J: Speaking of camera work, you tried your hand at directing for ‘Miami Memory’, how did you find moving between the two mediums?
A: Well, the concept was very literal, the concept was kinda what I wanted the song to be as well. That video clip is essentially my audition tape to be part of the Greer Lankton Collection, it was just my attempt at saying that I’m a fan, and I wish I was part of that world. I’ll never be able to be a part of Greer’s art, but I certainly wanted to try in my own way. Greer Lankton is a huge influence on me, and her partner, Paul Monroe who’s now in charge of her archive, has become a dear friend, and I just wanted to say thank you.
It’s very easy for a man to get a platform in the music industry and to waste that platform on some self-serving, meaningless song…
J: I want to talk about empowerment in your work, you’re an advocate for gender equality and removing toxic masculinity, how do you think music can change that?
A: Well I think, I’m putting my money where my mouth is, it’s more than just pre-developed something or a performance of some shallow act. I like to inject how I see things into my songs so that it’s in the fabric of who I am as an artist, and I think ideally – it may be a stretch – but I’d like people to consider certain ideas based on the stories I tell, and that there’s a moral to the stories you know… that’s just how I was taught to tell stories

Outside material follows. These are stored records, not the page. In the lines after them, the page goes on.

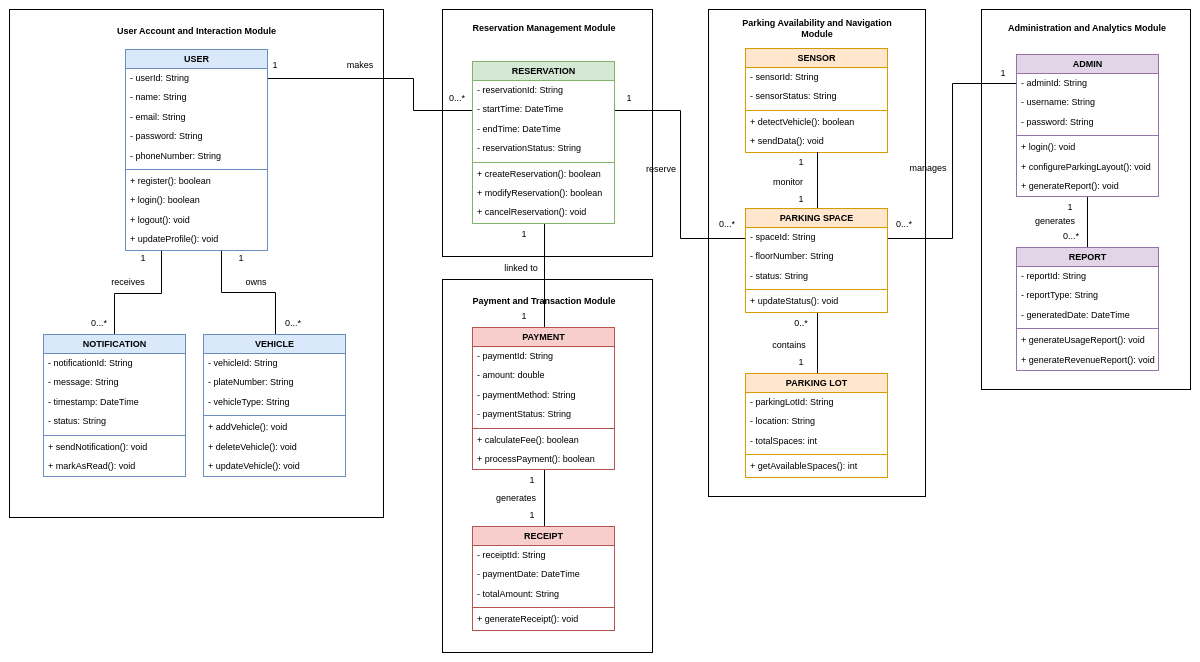
<!DOCTYPE html>
<html lang="en">
<head>
<meta charset="utf-8">
<title>Parking system class diagram</title>
<style>
:root {
  --ink: #000;
  --paper: #fff;
  --blue: #dae8fc; --blue-line: #6c8ebf;
  --green: #d5e8d4; --green-line: #82b366;
  --orange: #ffe6cc; --orange-line: #d79b00;
  --purple: #e1d5e7; --purple-line: #9673a6;
  --red: #f8cecc; --red-line: #b85450;
}
* { box-sizing: border-box; margin: 0; padding: 0; }
body { width: 1200px; height: 662px; overflow: hidden; background: var(--paper); }
.diagram {
  position: relative; width: 1200px; height: 662px; overflow: hidden;
  font: 9px/12px "Liberation Sans", Arial, sans-serif; color: var(--ink);
}
.module {
  position: absolute; left: var(--x); top: var(--y); width: var(--w); height: var(--h);
  outline: 1px solid var(--ink); outline-offset: -1px;
}
.module h2 { font-size: 9px; line-height: 12px; font-weight: 700; text-align: center; padding-top: 13px; }
.user-module h2, .payment-module h2 { padding-top: 16px; }
.reservation-module h2, .payment-module h2 { padding-right: 7px; }
.parking-module h2 { width: 160px; margin: 0 auto; padding-top: 9px; line-height: 11px; }
.class {
  position: absolute; left: var(--x); top: var(--y); width: 143px;
  border: 1px solid var(--line); background: var(--paper);
}
.class h3 {
  height: 19px; font-size: 9px; line-height: 19px; font-weight: 700; text-align: center;
  background: var(--fill); border-bottom: 1px solid var(--line);
}
.class ul { list-style: none; padding-left: 4px; }
.class li { height: 19.4px; line-height: 19.4px; white-space: nowrap; }
.class .operations { margin-top: 3px; border-top: 1px solid var(--line); padding-top: 2px; }
.blue { --fill: var(--blue); --line: var(--blue-line); }
.green { --fill: var(--green); --line: var(--green-line); }
.orange { --fill: var(--orange); --line: var(--orange-line); }
.purple { --fill: var(--purple); --line: var(--purple-line); }
.red { --fill: var(--red); --line: var(--red-line); }
.relations { position: absolute; left: 0; top: 0; fill: none; stroke: var(--ink); stroke-width: 1; }
.label {
  position: absolute; left: var(--x); top: var(--y);
  transform: translate(-50%, -50%); white-space: nowrap;
}
</style>
</head>
<body>
<main class="diagram">

  <section class="module user-module" style="--x:9px;--y:9px;--w:375px;--h:509px">
    <h2>User Account and Interaction Module</h2>
    <article class="class blue" style="--x:116px;--y:40px">
      <h3>USER</h3>
      <ul class="attributes"><li>- userId: String</li><li>- name: String</li><li>- email: String</li><li>- password: String</li><li>- phoneNumber: String</li></ul>
      <ul class="operations"><li>+ register(): boolean</li><li>+ login(): boolean</li><li>+ logout(): void</li><li>+ updateProfile(): void</li></ul>
    </article>
    <article class="class blue" style="--x:34px;--y:325px">
      <h3>NOTIFICATION</h3>
      <ul class="attributes"><li>- notificationId: String</li><li>- message: String</li><li>- timestamp: DateTime</li><li>- status: String</li></ul>
      <ul class="operations"><li>+ sendNotification(): void</li><li>+ markAsRead(): void</li></ul>
    </article>
    <article class="class blue" style="--x:194px;--y:325px">
      <h3>VEHICLE</h3>
      <ul class="attributes"><li>- vehicleId: String</li><li>- plateNumber: String</li><li>- vehicleType: String</li></ul>
      <ul class="operations"><li>+ addVehicle(): void</li><li>+ deleteVehicle(): void</li><li>+ updateVehicle(): void</li></ul>
    </article>
  </section>

  <section class="module reservation-module" style="--x:442px;--y:9px;--w:211px;--h:248px">
    <h2>Reservation Management Module</h2>
    <article class="class green" style="--x:30px;--y:52px">
      <h3>RESERVATION</h3>
      <ul class="attributes"><li>- reservationId: String</li><li>- startTime: DateTime</li><li>- endTime: DateTime</li><li>- reservationStatus: String</li></ul>
      <ul class="operations"><li>+ createReservation(): boolean</li><li>+ modifyReservation(): boolean</li><li>+ cancelReservation(): void</li></ul>
    </article>
  </section>

  <section class="module payment-module" style="--x:442px;--y:279px;--w:211px;--h:374px">
    <h2>Payment and Transaction Module</h2>
    <article class="class red" style="--x:30px;--y:48px">
      <h3>PAYMENT</h3>
      <ul class="attributes"><li>- paymentId: String</li><li>- amount: double</li><li>- paymentMethod: String</li><li>- paymentStatus: String</li></ul>
      <ul class="operations"><li>+ calculateFee(): boolean</li><li>+ processPayment(): boolean</li></ul>
    </article>
    <article class="class red" style="--x:30px;--y:247px">
      <h3>RECEIPT</h3>
      <ul class="attributes"><li>- receiptId: String</li><li>- paymentDate: DateTime</li><li>- totalAmount: String</li></ul>
      <ul class="operations"><li>+ generateReceipt(): void</li></ul>
    </article>
  </section>

  <section class="module parking-module" style="--x:708px;--y:9px;--w:218px;--h:488px">
    <h2>Parking Availability and Navigation Module</h2>
    <article class="class orange" style="--x:37px;--y:39px">
      <h3>SENSOR</h3>
      <ul class="attributes"><li>- sensorId: String</li><li>- sensorStatus: String</li></ul>
      <ul class="operations"><li>+ detectVehicle(): boolean</li><li>+ sendData(): void</li></ul>
    </article>
    <article class="class orange" style="--x:37px;--y:199px">
      <h3>PARKING SPACE</h3>
      <ul class="attributes"><li>- spaceId: String</li><li>- floorNumber: String</li><li>- status: String</li></ul>
      <ul class="operations"><li>+ updateStatus(): void</li></ul>
    </article>
    <article class="class orange" style="--x:37px;--y:364px">
      <h3>PARKING LOT</h3>
      <ul class="attributes"><li>- parkingLotId: String</li><li>- location: String</li><li>- totalSpaces: int</li></ul>
      <ul class="operations"><li>+ getAvailableSpaces(): int</li></ul>
    </article>
  </section>

  <section class="module admin-module" style="--x:981px;--y:9px;--w:210px;--h:381px">
    <h2 style="padding-left:2px">Administration and Analytics Module</h2>
    <article class="class purple" style="--x:35px;--y:45px">
      <h3>ADMIN</h3>
      <ul class="attributes"><li>- adminId: String</li><li>- username: String</li><li>- password: String</li></ul>
      <ul class="operations"><li>+ login(): void</li><li>+ configureParkingLayout(): void</li><li>+ generateReport(): void</li></ul>
    </article>
    <article class="class purple" style="--x:35px;--y:238px">
      <h3>REPORT</h3>
      <ul class="attributes"><li>- reportId: String</li><li>- reportType: String</li><li>- generatedDate: DateTime</li></ul>
      <ul class="operations"><li>+ generateUsageReport(): void</li><li>+ generateRevenueReport(): void</li></ul>
    </article>
  </section>

  <svg class="relations" width="1200" height="662" viewBox="0 0 1200 662" aria-hidden="true">
    <polyline points="268,78.5 413.5,78.5 413.5,110.5 472,110.5"/>
    <polyline points="161.5,251 161.5,293.5 114.5,293.5 114.5,334"/>
    <polyline points="221.5,251 221.5,292.5 275.5,292.5 275.5,334"/>
    <polyline points="615,110.5 680.5,110.5 680.5,238.5 745,238.5"/>
    <polyline points="888,238.5 952.5,238.5 952.5,83.5 1016,83.5"/>
    <line x1="544.5" y1="224" x2="544.5" y2="327"/>
    <line x1="544.5" y1="470" x2="544.5" y2="526"/>
    <line x1="817.5" y1="152" x2="817.5" y2="208"/>
    <line x1="817.5" y1="313" x2="817.5" y2="373"/>
    <line x1="1087.5" y1="197" x2="1087.5" y2="247"/>
  </svg>

  <span class="label" style="--x:275px;--y:65px">1</span>
  <span class="label" style="--x:360px;--y:65px">makes</span>
  <span class="label" style="--x:457px;--y:98px">0...*</span>
  <span class="label" style="--x:143px;--y:258px">1</span>
  <span class="label" style="--x:128px;--y:282px">receives</span>
  <span class="label" style="--x:99px;--y:323px">0...*</span>
  <span class="label" style="--x:241px;--y:258px">1</span>
  <span class="label" style="--x:256px;--y:282px">owns</span>
  <span class="label" style="--x:293px;--y:323px">0...*</span>
  <span class="label" style="--x:629px;--y:98px">1</span>
  <span class="label" style="--x:661px;--y:169px">reserve</span>
  <span class="label" style="--x:727px;--y:224px">0...*</span>
  <span class="label" style="--x:524px;--y:234px">1</span>
  <span class="label" style="--x:521px;--y:268px">linked to</span>
  <span class="label" style="--x:524px;--y:316px">1</span>
  <span class="label" style="--x:532px;--y:480px">1</span>
  <span class="label" style="--x:516px;--y:498px">generates</span>
  <span class="label" style="--x:532px;--y:515px">1</span>
  <span class="label" style="--x:801px;--y:162px">1</span>
  <span class="label" style="--x:788px;--y:182px">monitor</span>
  <span class="label" style="--x:801px;--y:199px">1</span>
  <span class="label" style="--x:801px;--y:323px">0..*</span>
  <span class="label" style="--x:789px;--y:345px">contains</span>
  <span class="label" style="--x:801px;--y:362px">1</span>
  <span class="label" style="--x:904px;--y:224px">0...*</span>
  <span class="label" style="--x:928px;--y:168px">manages</span>
  <span class="label" style="--x:1003px;--y:73px">1</span>
  <span class="label" style="--x:1070px;--y:207px">1</span>
  <span class="label" style="--x:1055px;--y:221px">generates</span>
  <span class="label" style="--x:1071px;--y:236px">0...*</span>
</main>
</body>
</html>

J: We see many male artists quite closed off in their songwriting, is that something that needs to change moving forward?
A: There’s a variety of ways to look at that, and one of them is that it’s very easy for a man to get a platform in the music industry and to waste that platform on some self-serving, meaningless song. I think that is the worst kind of exploitation of the position, acting without accepting the responsibility of being a popular musician. As for why men are closed off, it’s probably because they’re embarrassed and ashamed of themselves in some way.
J: I look at your writing, and people like Stella Donnelly and that kind of songwriting is what speaks to me, it’s honest and a log of what’s going on right now, do you think music can capture society in that way?
A: I think so absolutely, I think that the trend of people underrating the impact that art can have on a community will dwindle… Music is ultimately and fundamentally an opportunity to hold a mirror up to society – on a theoretical level – and that’s the most rewarding and most enjoyable way to treat working creatively: you have an opportunity to comment.
J: Now, before you go, you’ve got shows coming up in the UK this September, please tell us, are all the associates coming with you or is it just Roy?
A: It’ll be the full band, rhythm section, Henry and then Justin Nijssen. We haven’t exactly announced it yet, but Jack Ladder is coming along with us to be the support act, and he will play with us on stage, and we have a new guitar player called Lyra Larsen… She’s a motherfucker playing electric guitar. We’ve got a really solid crew, and it’s going to be a lot of fun.
Listen to Alex Cameron’s new record on Spotify and Apple Music. Find his tour dates here. This was originally printed in Volume 4, but, you can find an interview with Stella Donnelly in Volume 5 below.